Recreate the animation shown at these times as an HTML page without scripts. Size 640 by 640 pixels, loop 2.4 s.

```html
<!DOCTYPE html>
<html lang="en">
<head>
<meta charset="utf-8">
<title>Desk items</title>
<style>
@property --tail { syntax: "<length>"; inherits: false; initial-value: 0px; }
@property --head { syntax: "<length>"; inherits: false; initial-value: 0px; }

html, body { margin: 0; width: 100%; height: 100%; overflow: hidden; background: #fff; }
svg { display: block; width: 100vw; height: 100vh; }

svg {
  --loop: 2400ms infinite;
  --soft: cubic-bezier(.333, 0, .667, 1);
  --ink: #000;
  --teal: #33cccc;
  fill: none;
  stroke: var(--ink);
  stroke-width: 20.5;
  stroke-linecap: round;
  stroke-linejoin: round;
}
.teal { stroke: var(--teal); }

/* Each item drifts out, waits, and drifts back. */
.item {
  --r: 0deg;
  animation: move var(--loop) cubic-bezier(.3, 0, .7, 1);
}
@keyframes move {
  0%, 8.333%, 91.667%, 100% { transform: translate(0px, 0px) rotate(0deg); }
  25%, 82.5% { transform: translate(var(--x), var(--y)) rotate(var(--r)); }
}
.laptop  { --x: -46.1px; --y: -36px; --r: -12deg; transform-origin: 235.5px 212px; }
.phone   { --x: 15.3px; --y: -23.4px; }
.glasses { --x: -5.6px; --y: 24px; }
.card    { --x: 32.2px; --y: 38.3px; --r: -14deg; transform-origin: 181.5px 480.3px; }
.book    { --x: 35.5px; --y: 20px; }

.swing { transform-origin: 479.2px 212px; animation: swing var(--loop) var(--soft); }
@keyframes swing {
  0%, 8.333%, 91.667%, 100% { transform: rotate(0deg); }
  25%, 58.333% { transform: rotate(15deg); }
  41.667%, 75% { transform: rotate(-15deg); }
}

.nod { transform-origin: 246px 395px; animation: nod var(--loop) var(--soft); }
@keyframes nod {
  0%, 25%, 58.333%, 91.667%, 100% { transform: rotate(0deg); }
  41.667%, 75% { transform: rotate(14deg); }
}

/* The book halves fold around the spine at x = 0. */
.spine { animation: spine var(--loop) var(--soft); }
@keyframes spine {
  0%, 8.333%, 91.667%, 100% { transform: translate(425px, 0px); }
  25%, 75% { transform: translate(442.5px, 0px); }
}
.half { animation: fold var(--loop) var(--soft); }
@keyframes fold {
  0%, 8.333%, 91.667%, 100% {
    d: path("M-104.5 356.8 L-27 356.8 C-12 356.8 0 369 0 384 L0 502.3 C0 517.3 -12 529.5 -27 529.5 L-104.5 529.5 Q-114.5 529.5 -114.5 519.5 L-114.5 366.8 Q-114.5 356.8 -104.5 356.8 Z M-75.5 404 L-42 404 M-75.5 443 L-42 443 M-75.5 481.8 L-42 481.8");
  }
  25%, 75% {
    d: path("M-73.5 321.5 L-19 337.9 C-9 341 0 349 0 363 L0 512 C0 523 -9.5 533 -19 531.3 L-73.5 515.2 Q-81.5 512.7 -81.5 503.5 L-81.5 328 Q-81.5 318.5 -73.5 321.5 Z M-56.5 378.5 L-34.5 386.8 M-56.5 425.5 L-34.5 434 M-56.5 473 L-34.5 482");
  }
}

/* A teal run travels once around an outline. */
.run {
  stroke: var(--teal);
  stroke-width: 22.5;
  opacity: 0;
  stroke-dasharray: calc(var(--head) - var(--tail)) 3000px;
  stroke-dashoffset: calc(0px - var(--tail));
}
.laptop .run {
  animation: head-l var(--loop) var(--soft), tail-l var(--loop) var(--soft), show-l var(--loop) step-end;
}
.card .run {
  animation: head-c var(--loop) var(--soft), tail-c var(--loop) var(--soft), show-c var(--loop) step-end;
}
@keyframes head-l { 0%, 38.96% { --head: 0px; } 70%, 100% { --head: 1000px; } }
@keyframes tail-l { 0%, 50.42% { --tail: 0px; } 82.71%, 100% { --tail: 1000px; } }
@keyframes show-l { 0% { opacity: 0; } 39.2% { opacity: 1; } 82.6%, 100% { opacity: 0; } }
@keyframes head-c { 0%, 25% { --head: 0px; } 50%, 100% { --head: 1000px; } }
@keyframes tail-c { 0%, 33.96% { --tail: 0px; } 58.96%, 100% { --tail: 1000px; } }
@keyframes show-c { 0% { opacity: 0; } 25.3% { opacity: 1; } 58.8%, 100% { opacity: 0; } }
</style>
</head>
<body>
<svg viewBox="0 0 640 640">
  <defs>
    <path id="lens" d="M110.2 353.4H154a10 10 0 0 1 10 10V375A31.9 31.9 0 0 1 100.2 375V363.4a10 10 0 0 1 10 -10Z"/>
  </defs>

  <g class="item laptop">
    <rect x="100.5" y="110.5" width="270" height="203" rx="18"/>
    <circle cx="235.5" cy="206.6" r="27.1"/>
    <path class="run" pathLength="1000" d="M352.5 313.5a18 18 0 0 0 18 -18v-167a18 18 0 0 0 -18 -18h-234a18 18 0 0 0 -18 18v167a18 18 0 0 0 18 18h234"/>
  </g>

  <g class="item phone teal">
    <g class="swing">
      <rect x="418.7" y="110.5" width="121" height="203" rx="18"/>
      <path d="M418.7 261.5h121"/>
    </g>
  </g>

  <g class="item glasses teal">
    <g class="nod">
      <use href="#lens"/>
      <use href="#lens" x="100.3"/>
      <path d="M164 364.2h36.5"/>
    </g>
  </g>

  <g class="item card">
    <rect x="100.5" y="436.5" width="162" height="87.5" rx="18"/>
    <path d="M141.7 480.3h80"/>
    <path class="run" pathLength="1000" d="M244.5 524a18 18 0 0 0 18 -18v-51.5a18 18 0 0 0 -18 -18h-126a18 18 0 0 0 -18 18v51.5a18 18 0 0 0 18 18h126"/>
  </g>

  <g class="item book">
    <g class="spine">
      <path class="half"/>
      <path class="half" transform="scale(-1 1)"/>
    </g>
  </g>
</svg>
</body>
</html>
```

========================

▸ **YOUR TASK**
The listing is to be given again exactly, line for line.

▸ **RESPONSE**
Recreate the animation shown at these times as an HTML page without scripts. Size 640 by 640 pixels, loop 2.4 s.

```html
<!DOCTYPE html>
<html lang="en">
<head>
<meta charset="utf-8">
<title>Desk items</title>
<style>
@property --tail { syntax: "<length>"; inherits: false; initial-value: 0px; }
@property --head { syntax: "<length>"; inherits: false; initial-value: 0px; }

html, body { margin: 0; width: 100%; height: 100%; overflow: hidden; background: #fff; }
svg { display: block; width: 100vw; height: 100vh; }

svg {
  --loop: 2400ms infinite;
  --soft: cubic-bezier(.333, 0, .667, 1);
  --ink: #000;
  --teal: #33cccc;
  fill: none;
  stroke: var(--ink);
  stroke-width: 20.5;
  stroke-linecap: round;
  stroke-linejoin: round;
}
.teal { stroke: var(--teal); }

/* Each item drifts out, waits, and drifts back. */
.item {
  --r: 0deg;
  animation: move var(--loop) cubic-bezier(.3, 0, .7, 1);
}
@keyframes move {
  0%, 8.333%, 91.667%, 100% { transform: translate(0px, 0px) rotate(0deg); }
  25%, 82.5% { transform: translate(var(--x), var(--y)) rotate(var(--r)); }
}
.laptop  { --x: -46.1px; --y: -36px; --r: -12deg; transform-origin: 235.5px 212px; }
.phone   { --x: 15.3px; --y: -23.4px; }
.glasses { --x: -5.6px; --y: 24px; }
.card    { --x: 32.2px; --y: 38.3px; --r: -14deg; transform-origin: 181.5px 480.3px; }
.book    { --x: 35.5px; --y: 20px; }

.swing { transform-origin: 479.2px 212px; animation: swing var(--loop) var(--soft); }
@keyframes swing {
  0%, 8.333%, 91.667%, 100% { transform: rotate(0deg); }
  25%, 58.333% { transform: rotate(15deg); }
  41.667%, 75% { transform: rotate(-15deg); }
}

.nod { transform-origin: 246px 395px; animation: nod var(--loop) var(--soft); }
@keyframes nod {
  0%, 25%, 58.333%, 91.667%, 100% { transform: rotate(0deg); }
  41.667%, 75% { transform: rotate(14deg); }
}

/* The book halves fold around the spine at x = 0. */
.spine { animation: spine var(--loop) var(--soft); }
@keyframes spine {
  0%, 8.333%, 91.667%, 100% { transform: translate(425px, 0px); }
  25%, 75% { transform: translate(442.5px, 0px); }
}
.half { animation: fold var(--loop) var(--soft); }
@keyframes fold {
  0%, 8.333%, 91.667%, 100% {
    d: path("M-104.5 356.8 L-27 356.8 C-12 356.8 0 369 0 384 L0 502.3 C0 517.3 -12 529.5 -27 529.5 L-104.5 529.5 Q-114.5 529.5 -114.5 519.5 L-114.5 366.8 Q-114.5 356.8 -104.5 356.8 Z M-75.5 404 L-42 404 M-75.5 443 L-42 443 M-75.5 481.8 L-42 481.8");
  }
  25%, 75% {
    d: path("M-73.5 321.5 L-19 337.9 C-9 341 0 349 0 363 L0 512 C0 523 -9.5 533 -19 531.3 L-73.5 515.2 Q-81.5 512.7 -81.5 503.5 L-81.5 328 Q-81.5 318.5 -73.5 321.5 Z M-56.5 378.5 L-34.5 386.8 M-56.5 425.5 L-34.5 434 M-56.5 473 L-34.5 482");
  }
}

/* A teal run travels once around an outline. */
.run {
  stroke: var(--teal);
  stroke-width: 22.5;
  opacity: 0;
  stroke-dasharray: calc(var(--head) - var(--tail)) 3000px;
  stroke-dashoffset: calc(0px - var(--tail));
}
.laptop .run {
  animation: head-l var(--loop) var(--soft), tail-l var(--loop) var(--soft), show-l var(--loop) step-end;
}
.card .run {
  animation: head-c var(--loop) var(--soft), tail-c var(--loop) var(--soft), show-c var(--loop) step-end;
}
@keyframes head-l { 0%, 38.96% { --head: 0px; } 70%, 100% { --head: 1000px; } }
@keyframes tail-l { 0%, 50.42% { --tail: 0px; } 82.71%, 100% { --tail: 1000px; } }
@keyframes show-l { 0% { opacity: 0; } 39.2% { opacity: 1; } 82.6%, 100% { opacity: 0; } }
@keyframes head-c { 0%, 25% { --head: 0px; } 50%, 100% { --head: 1000px; } }
@keyframes tail-c { 0%, 33.96% { --tail: 0px; } 58.96%, 100% { --tail: 1000px; } }
@keyframes show-c { 0% { opacity: 0; } 25.3% { opacity: 1; } 58.8%, 100% { opacity: 0; } }
</style>
</head>
<body>
<svg viewBox="0 0 640 640">
  <defs>
    <path id="lens" d="M110.2 353.4H154a10 10 0 0 1 10 10V375A31.9 31.9 0 0 1 100.2 375V363.4a10 10 0 0 1 10 -10Z"/>
  </defs>

  <g class="item laptop">
    <rect x="100.5" y="110.5" width="270" height="203" rx="18"/>
    <circle cx="235.5" cy="206.6" r="27.1"/>
    <path class="run" pathLength="1000" d="M352.5 313.5a18 18 0 0 0 18 -18v-167a18 18 0 0 0 -18 -18h-234a18 18 0 0 0 -18 18v167a18 18 0 0 0 18 18h234"/>
  </g>

  <g class="item phone teal">
    <g class="swing">
      <rect x="418.7" y="110.5" width="121" height="203" rx="18"/>
      <path d="M418.7 261.5h121"/>
    </g>
  </g>

  <g class="item glasses teal">
    <g class="nod">
      <use href="#lens"/>
      <use href="#lens" x="100.3"/>
      <path d="M164 364.2h36.5"/>
    </g>
  </g>

  <g class="item card">
    <rect x="100.5" y="436.5" width="162" height="87.5" rx="18"/>
    <path d="M141.7 480.3h80"/>
    <path class="run" pathLength="1000" d="M244.5 524a18 18 0 0 0 18 -18v-51.5a18 18 0 0 0 -18 -18h-126a18 18 0 0 0 -18 18v51.5a18 18 0 0 0 18 18h126"/>
  </g>

  <g class="item book">
    <g class="spine">
      <path class="half"/>
      <path class="half" transform="scale(-1 1)"/>
    </g>
  </g>
</svg>
</body>
</html>
```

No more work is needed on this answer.